Lobbying for federal funding, supporting entrepreneurs, adding new flights among its goals
After celebrating two major projects boosting the region’s employment in 2017 — the extensive Lamb Weston potato processing plant expansion and the opening of the AutoZone distribution center— the Tri-Cities Development Council is looking ahead to 2018.
On the economic development agency’s to-do list for the coming year are lobbying for funding for Pacific Northwest National Laboratory and Hanford cleanup; reclaiming the Columbia River shoreline for local use; exploring opportunities for new flights at the Tri-Cities Airport; launching a task force to support local entrepreneurs; and re-opening the Small Business Development Center.
Carl Adrian, president and CEO of TRIDEC, said economic development activity in Tri-Cities isn’t slowing after Lamb Weston and AutoZone together invested $250 million in new construction, resulting in the creation of 375 new jobs for the community.
“We’re responding on projects all the time,” Adrian said. “But none are presently in the final stages … we celebrate successes like AutoZone and Lamb Weston, but economic development is a process.”
“It’s like a marathon,” added Traci L. Jao, director of member services and communications at TRIDEC.
A project like AutoZone’s was on the radar in 2014 as “Project Sunrise” until plans for the new distribution center were solidified. AutoZone’s identity wasn’t publicly revealed to TRIDEC and others until 2016.
“When big companies make an investment in an area, it validates for others this is a good place to be,” Adrian said.
The two projects helped boost the number of available jobs in the region.
“We’re up 5,000 jobs from a year ago. We led the state in job growth in 2016, and it’s looking like we’ll lead again in percent job growth for 2017,” Adrian said.
“People continue to want to move here and live here in the midst of a great run that’s going to continue,” he said, adding 2018 won’t be without its challenges.
Adrian said despite increasingly positive trends, the high demand for available buildings and construction resources to develop land has made it difficult to get new companies in and up and running.
“In a way, it’s good there’s no vacancy, but then we don’t get to compete for those new projects because of it,” he said.
Another major impediment affecting future large-scale projects is the recent zeroing out of the Strategic Reserve Fund by the state Legislature.
“It’s what AutoZone and Lamb Weston used,” Adrian said. “Washington state offers a smaller toolbox of economic incentives, so those funds are important for Tri-Cities … it makes it more difficult to be competitive.”
He said it’s part of what makes economic development a team sport.
“We do have a very good team in Tri-Cities and committed partners,” he said.
One major project currently in the scoping stage is the development of a 100-plus-acre portion of the more than 1,300 acres of land transferred from the Department of Energy to the Port of Benton, city of Richland and TRIDEC in 2016.
Designated for the Mid-Columbia Energy Initiative, Adrian reported that in 2017, French renewable energy company Neoen expressed interest in buying part of the property for a solar farm.
Adrian said soil testing and other preliminary work is underway to determine which part of the vast tract will be most suitable for the project.
“We still need to find someone to buy the energy (produced),” Adrian said. “But the stars seem to be aligning.”
Adrian reported that going into 2018, TRIDEC will continue its advocacy efforts on several fronts.
“We have a long history of lobbying for funding for PNNL and the Hanford cleanup.
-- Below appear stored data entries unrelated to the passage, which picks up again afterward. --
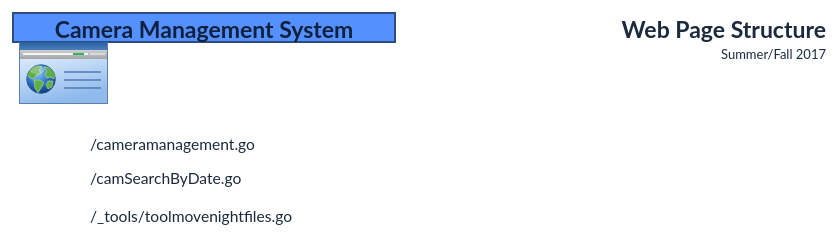
<!DOCTYPE html>
<html lang="en">
<head>
<meta charset="utf-8">
<title>Web Page Structure</title>
<style>
:root {
  --ink: #1b2a3d;
  --title-ink: #10213f;
  --banner: #5590ff;
  --banner-edge: #294d80;
  --paper: #ffffff;
}
* { box-sizing: border-box; margin: 0; padding: 0; }
html, body { width: 838px; height: 242px; overflow: hidden; background: var(--paper); }
body { color: var(--ink); font-family: Lato, "Open Sans", sans-serif; white-space: nowrap; }
.diagram { position: relative; width: 838px; height: 242px; overflow: hidden; }
.header { display: flex; justify-content: space-between; padding: 12px 12px 0; }
.system-banner {
  width: 384px; height: 31px;
  border: 2px solid var(--banner-edge);
  background: var(--banner);
  color: var(--title-ink);
  font-size: 23px; font-weight: 700; line-height: 31px; text-align: center;
}
.page-heading { padding-top: 2px; text-align: right; }
.page-heading h1 { font-size: 23px; font-weight: 700; line-height: 30px; }
.page-heading p { font-size: 13px; line-height: 18px; padding-top: 1px; }
.web-page-icon { position: absolute; left: 19px; top: 42px; display: block; }
.routes { position: absolute; left: 90px; top: 134px; display: grid; grid-template-rows: 34px 38px 20px; list-style: none; font-size: 15.6px; line-height: 20px; }
</style>
</head>
<body>
<main class="diagram">
  <header class="header">
    <h2 class="system-banner">Camera Management System</h2>
    <div class="page-heading">
      <h1>Web Page Structure</h1>
      <p>Summer/Fall 2017</p>
    </div>
  </header>

  <svg class="web-page-icon" width="89" height="62" viewBox="0 0 89 62" role="img" aria-label="Web page with a globe">
    <defs>
      <linearGradient id="page-fill" x1="0" y1="0" x2="0.3" y2="1">
        <stop offset="0" stop-color="#eef5fd"/>
        <stop offset="0.5" stop-color="#c3dbf6"/>
        <stop offset="1" stop-color="#8fbaec"/>
      </linearGradient>
      <linearGradient id="title-bar" x1="0" y1="0" x2="0" y2="1">
        <stop offset="0" stop-color="#2b5f9f"/>
        <stop offset="1" stop-color="#4a83c2"/>
      </linearGradient>
      <linearGradient id="tool-bar" x1="0" y1="0" x2="0" y2="1">
        <stop offset="0" stop-color="#cfcfcf"/>
        <stop offset="1" stop-color="#a3a5a8"/>
      </linearGradient>
      <radialGradient id="ocean" cx="0.4" cy="0.3" r="0.75">
        <stop offset="0" stop-color="#8cc6f5"/>
        <stop offset="0.5" stop-color="#2f78c4"/>
        <stop offset="1" stop-color="#0d3474"/>
      </radialGradient>
      <clipPath id="globe-edge"><circle cx="22" cy="37" r="14.5"/></clipPath>
    </defs>
    <rect x="0.5" y="0.5" width="88" height="61" fill="url(#page-fill)" stroke="#5f7fa8"/>
    <rect x="1" y="0" width="87" height="9" fill="url(#title-bar)"/>
    <rect x="1" y="8" width="87" height="9" fill="url(#tool-bar)"/>
    <rect x="4" y="11" width="65" height="2" fill="#f4f4f4"/>
    <rect x="54" y="11" width="11" height="2" fill="#2fb457"/>
    <rect x="71" y="11" width="15" height="2" fill="#d9dadb"/>
    <circle cx="22" cy="37" r="14.5" fill="url(#ocean)"/>
    <g clip-path="url(#globe-edge)" fill="#5faf45" stroke="#d5edc0" stroke-width="0.5">
      <path d="M8 33Q11 25 18 23L23 25L20 28L22 31L17 33L15 37L11 36Z"/>
      <path d="M15 38L21 38L25 41L22 46L19 51L16 46Z"/>
      <path d="M25 25L31 26L36 32L35 37L31 35L28 36L26 32L28 29Z"/>
      <path d="M29 39L34 39L33 45L29 47L27 43Z"/>
    </g>
    <ellipse cx="18" cy="28" rx="8" ry="4" fill="#ffffff" opacity="0.28"/>
    <circle cx="22" cy="37" r="14.3" fill="none" stroke="#2a5a97" stroke-width="0.6"/>
    <g stroke="#5279b8" stroke-width="1.6">
      <line x1="45" y1="30" x2="82" y2="30"/>
      <line x1="45" y1="38" x2="82" y2="38"/>
      <line x1="45" y1="46" x2="82" y2="46"/>
    </g>
  </svg>

  <ul class="routes">
    <li>/cameramanagement.go</li>
    <li>/camSearchByDate.go</li>
    <li>/_tools/toolmovenightfiles.go</li>
  </ul>
</main>
</body>
</html>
We’re really the only group locally — outside of contractors and other communities — to get funding for programs for cleanup to progress.”
Adrian said TRIDEC remains firmly opposed to the deconstruction of the four Snake River dams currently under consideration and will continue to advocate for their preservation.
He also said TRIDEC will continue to be an active part of the effort to reclaim the Tri-Cities’ river shoreline from the Corps of Engineers, which currently manage it.
Adrian said city leaders will be holding a meeting to determine what the next step is in the process and to discuss what Congress will need in terms of numbers and site assessment information to return these lands to the jurisdiction of local governments.
Adrian also reported there will be another meeting held after the first of the year with major airline carriers to discuss how the Tri-Cities Airport can continue to improve, as well as opportunities for new flights — namely, direct service to Los Angeles and Phoenix, which the Tri-Cities Airport currently doesn’t offer.